Before short I had never seen nor ever came across any of Ferryman’s wonderfull prints or paintings. And very recently I am very happy to have acquired one of his prints next to my mainly flower prints.

I think it is time to shine the light on these obscured woodblock marvels. Surely there are more prints by his hand. These are the ones I dug up and share today. They are all from the late 1920 and early 1930's and I would like to know more about edition numbers. The dancing print is 12/20, so probably his editions weren't very large.
Please let me know if you know of others, I will show them in a separate posting later... His oil paintings sometimes show up in auctions and are priced in the "couple to several thousand $$ region".

Emigrating to England and the USA Ferensz Révész probably than extended his Hungarian family name in Frances Révész-Ferryman (Révész is Hongarian for Ferryman).

PS: sometimes 1947 is given as the year of death but that is obviously a mistake.


  1. These are pretty nice and fortunately nothing like either Sickert or Brangwyn. I think it's just the lack of a keyblock or black defintion that makes them look like other people. Klemm's uusally a alot more heavy-handed than this. The feel is rather unique.

    You don't tell us which one is yours - or how we managed to miss it. You are mysterious, you know that?

  2. Hello Haji,
    surely not using a keyblock is giving them the feel of a pastel drawing. It's the fighting roosters-print that came up suddenly in a buy-now last week and although not directly in my field I couldn't resist the impuls. Like I'ld like to have a merry parrot print by MEPH next to my flowers.
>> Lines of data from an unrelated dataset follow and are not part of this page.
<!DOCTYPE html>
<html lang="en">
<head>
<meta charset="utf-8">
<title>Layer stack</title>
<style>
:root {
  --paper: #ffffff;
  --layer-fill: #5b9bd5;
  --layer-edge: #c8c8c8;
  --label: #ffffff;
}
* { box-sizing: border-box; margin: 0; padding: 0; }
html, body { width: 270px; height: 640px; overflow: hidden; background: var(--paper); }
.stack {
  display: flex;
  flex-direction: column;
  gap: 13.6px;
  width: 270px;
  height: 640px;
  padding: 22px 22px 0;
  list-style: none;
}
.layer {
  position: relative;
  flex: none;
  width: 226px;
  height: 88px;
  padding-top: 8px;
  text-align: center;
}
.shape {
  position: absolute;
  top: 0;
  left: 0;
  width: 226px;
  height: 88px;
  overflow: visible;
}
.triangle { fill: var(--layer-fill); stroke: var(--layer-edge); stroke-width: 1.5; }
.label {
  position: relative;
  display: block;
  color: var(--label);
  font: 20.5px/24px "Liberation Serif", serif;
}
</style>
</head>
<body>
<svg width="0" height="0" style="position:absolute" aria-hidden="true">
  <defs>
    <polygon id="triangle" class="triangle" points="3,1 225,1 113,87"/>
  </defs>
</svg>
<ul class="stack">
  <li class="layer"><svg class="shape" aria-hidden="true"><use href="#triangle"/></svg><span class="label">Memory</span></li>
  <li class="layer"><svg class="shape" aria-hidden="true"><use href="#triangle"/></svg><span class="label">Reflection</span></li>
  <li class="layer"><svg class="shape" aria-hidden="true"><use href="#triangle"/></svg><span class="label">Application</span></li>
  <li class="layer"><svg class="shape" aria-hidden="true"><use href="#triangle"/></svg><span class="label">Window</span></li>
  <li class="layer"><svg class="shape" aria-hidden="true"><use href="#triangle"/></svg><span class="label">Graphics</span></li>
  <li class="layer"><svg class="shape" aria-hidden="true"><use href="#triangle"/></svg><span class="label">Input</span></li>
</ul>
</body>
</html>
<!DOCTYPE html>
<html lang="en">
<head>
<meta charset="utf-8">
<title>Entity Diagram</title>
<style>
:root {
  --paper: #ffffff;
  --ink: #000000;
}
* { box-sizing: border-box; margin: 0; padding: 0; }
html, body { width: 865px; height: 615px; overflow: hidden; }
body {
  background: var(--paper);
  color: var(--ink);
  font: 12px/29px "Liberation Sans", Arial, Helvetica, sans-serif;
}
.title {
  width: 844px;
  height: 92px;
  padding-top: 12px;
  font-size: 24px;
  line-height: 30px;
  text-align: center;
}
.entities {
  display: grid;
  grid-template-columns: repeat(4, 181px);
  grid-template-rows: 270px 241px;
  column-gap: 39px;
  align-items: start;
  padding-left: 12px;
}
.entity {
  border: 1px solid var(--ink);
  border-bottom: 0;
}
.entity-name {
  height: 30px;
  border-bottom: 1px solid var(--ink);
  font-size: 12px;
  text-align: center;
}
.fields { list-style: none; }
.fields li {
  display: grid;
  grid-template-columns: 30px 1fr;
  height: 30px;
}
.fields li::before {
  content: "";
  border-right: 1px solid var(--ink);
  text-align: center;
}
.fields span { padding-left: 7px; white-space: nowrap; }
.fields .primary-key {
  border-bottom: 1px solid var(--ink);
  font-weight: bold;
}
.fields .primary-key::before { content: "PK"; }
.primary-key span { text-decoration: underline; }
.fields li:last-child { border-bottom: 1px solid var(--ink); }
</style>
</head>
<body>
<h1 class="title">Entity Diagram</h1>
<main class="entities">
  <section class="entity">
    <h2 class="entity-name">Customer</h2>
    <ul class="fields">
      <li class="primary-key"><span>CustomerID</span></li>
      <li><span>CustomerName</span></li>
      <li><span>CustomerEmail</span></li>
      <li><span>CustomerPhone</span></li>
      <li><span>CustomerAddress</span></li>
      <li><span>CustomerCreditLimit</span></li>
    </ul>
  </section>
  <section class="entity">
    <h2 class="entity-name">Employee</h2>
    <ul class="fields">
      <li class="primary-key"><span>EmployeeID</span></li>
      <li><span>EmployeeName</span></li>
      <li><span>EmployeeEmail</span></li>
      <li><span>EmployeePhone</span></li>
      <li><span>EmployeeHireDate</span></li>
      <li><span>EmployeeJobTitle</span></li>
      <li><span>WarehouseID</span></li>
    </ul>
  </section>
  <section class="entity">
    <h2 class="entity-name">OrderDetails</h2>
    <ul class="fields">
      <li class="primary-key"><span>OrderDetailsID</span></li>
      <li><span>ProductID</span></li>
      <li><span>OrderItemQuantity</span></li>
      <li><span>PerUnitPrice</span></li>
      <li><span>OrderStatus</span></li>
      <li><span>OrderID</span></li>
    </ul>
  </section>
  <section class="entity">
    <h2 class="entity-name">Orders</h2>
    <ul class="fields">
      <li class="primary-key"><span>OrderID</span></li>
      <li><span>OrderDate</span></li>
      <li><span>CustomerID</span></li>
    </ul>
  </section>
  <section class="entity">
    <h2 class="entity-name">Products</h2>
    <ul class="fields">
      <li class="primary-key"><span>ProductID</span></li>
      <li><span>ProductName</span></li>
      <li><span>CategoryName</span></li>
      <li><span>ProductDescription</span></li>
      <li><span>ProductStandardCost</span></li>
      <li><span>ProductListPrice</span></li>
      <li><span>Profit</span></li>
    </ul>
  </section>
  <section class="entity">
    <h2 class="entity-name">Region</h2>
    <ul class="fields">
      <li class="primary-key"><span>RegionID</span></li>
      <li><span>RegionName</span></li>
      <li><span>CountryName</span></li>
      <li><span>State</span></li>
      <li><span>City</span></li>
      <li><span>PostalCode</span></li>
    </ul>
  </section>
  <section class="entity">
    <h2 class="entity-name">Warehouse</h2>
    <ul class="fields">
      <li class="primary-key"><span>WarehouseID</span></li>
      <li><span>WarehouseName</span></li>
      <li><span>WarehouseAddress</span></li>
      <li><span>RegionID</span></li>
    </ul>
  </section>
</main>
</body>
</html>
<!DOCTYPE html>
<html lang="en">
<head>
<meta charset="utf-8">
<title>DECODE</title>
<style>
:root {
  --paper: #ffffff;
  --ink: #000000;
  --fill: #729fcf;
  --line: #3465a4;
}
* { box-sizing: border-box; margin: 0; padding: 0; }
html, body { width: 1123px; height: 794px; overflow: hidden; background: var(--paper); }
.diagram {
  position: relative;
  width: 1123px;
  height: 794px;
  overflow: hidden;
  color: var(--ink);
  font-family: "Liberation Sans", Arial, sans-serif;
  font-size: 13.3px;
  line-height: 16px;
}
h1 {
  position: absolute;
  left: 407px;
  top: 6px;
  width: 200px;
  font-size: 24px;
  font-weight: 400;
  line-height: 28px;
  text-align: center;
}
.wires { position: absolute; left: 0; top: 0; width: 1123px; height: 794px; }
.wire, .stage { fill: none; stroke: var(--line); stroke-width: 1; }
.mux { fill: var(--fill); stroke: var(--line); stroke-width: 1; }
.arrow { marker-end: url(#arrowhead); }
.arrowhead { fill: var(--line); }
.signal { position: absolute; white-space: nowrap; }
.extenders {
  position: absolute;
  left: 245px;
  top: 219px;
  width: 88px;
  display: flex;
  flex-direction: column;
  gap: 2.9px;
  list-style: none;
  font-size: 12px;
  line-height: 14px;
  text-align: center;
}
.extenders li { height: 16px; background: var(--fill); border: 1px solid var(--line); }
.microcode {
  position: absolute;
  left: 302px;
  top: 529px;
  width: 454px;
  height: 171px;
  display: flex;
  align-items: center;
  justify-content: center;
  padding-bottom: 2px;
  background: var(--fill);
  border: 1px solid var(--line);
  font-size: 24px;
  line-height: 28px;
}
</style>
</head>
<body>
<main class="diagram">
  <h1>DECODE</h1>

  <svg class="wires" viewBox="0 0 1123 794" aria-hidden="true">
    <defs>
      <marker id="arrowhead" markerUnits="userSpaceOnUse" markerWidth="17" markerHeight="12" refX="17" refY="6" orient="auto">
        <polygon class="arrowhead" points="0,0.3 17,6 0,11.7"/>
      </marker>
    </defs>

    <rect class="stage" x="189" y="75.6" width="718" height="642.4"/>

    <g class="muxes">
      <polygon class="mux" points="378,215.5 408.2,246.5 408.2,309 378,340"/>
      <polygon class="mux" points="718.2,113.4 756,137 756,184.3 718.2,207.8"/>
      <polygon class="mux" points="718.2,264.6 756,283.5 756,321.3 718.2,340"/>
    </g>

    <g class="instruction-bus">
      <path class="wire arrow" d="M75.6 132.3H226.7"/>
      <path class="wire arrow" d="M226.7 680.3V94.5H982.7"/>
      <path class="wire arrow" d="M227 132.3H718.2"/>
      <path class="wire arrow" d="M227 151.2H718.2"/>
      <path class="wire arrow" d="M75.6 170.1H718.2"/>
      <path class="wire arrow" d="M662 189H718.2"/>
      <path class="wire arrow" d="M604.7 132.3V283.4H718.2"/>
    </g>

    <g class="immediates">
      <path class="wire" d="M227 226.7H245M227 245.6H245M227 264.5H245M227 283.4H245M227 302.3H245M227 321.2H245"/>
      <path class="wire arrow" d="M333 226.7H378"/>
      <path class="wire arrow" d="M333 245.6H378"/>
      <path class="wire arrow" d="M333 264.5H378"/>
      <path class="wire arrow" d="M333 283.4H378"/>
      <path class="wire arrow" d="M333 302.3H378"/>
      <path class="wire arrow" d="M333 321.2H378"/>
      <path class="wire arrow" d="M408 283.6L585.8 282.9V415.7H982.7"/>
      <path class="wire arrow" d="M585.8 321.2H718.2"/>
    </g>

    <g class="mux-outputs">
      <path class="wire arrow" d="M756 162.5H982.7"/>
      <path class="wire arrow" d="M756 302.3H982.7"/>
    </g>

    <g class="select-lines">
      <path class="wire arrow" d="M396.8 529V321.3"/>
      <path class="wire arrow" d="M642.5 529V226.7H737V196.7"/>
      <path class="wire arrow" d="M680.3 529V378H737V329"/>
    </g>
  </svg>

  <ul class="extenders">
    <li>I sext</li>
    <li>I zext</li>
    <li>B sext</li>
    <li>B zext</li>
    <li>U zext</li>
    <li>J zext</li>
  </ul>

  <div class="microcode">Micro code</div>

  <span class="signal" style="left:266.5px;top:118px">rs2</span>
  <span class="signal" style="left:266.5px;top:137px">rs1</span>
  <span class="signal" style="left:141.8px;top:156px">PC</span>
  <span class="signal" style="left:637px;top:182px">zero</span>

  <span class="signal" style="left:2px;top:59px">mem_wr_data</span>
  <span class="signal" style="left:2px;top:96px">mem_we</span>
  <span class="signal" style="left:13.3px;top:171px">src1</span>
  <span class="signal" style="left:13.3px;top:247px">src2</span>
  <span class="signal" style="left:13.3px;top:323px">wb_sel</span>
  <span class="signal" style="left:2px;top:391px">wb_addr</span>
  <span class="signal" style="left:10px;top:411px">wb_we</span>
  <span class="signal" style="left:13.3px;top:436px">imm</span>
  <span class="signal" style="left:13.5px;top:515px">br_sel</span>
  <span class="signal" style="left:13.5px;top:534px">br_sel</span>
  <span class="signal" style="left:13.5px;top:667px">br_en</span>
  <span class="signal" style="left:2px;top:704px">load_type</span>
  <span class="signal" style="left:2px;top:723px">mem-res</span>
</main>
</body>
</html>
Thiemann printed a rooster too as I recall.
    Thanks for stopping by.

  3. Gerrie, Thiemann's rooster is in a class of its own.

  4. I came across this post today since I acquired a copy of the above "Kolibris" a couple of weeks ago.
    As I learnt from a Galerist in Budapest Ferryman's prints are not considered to be woodblocks but Monotypia.
    I do not know whether this makes much of a difference to all of you, but I thought I might pass on the Information.
    Further in some sources the birthplace ist referred to as "Síofok" (Hungary), not Budapest.
    Regards, Wolfgang

    1. Thank you, danke for stopping by and leaving a comment Wolfgang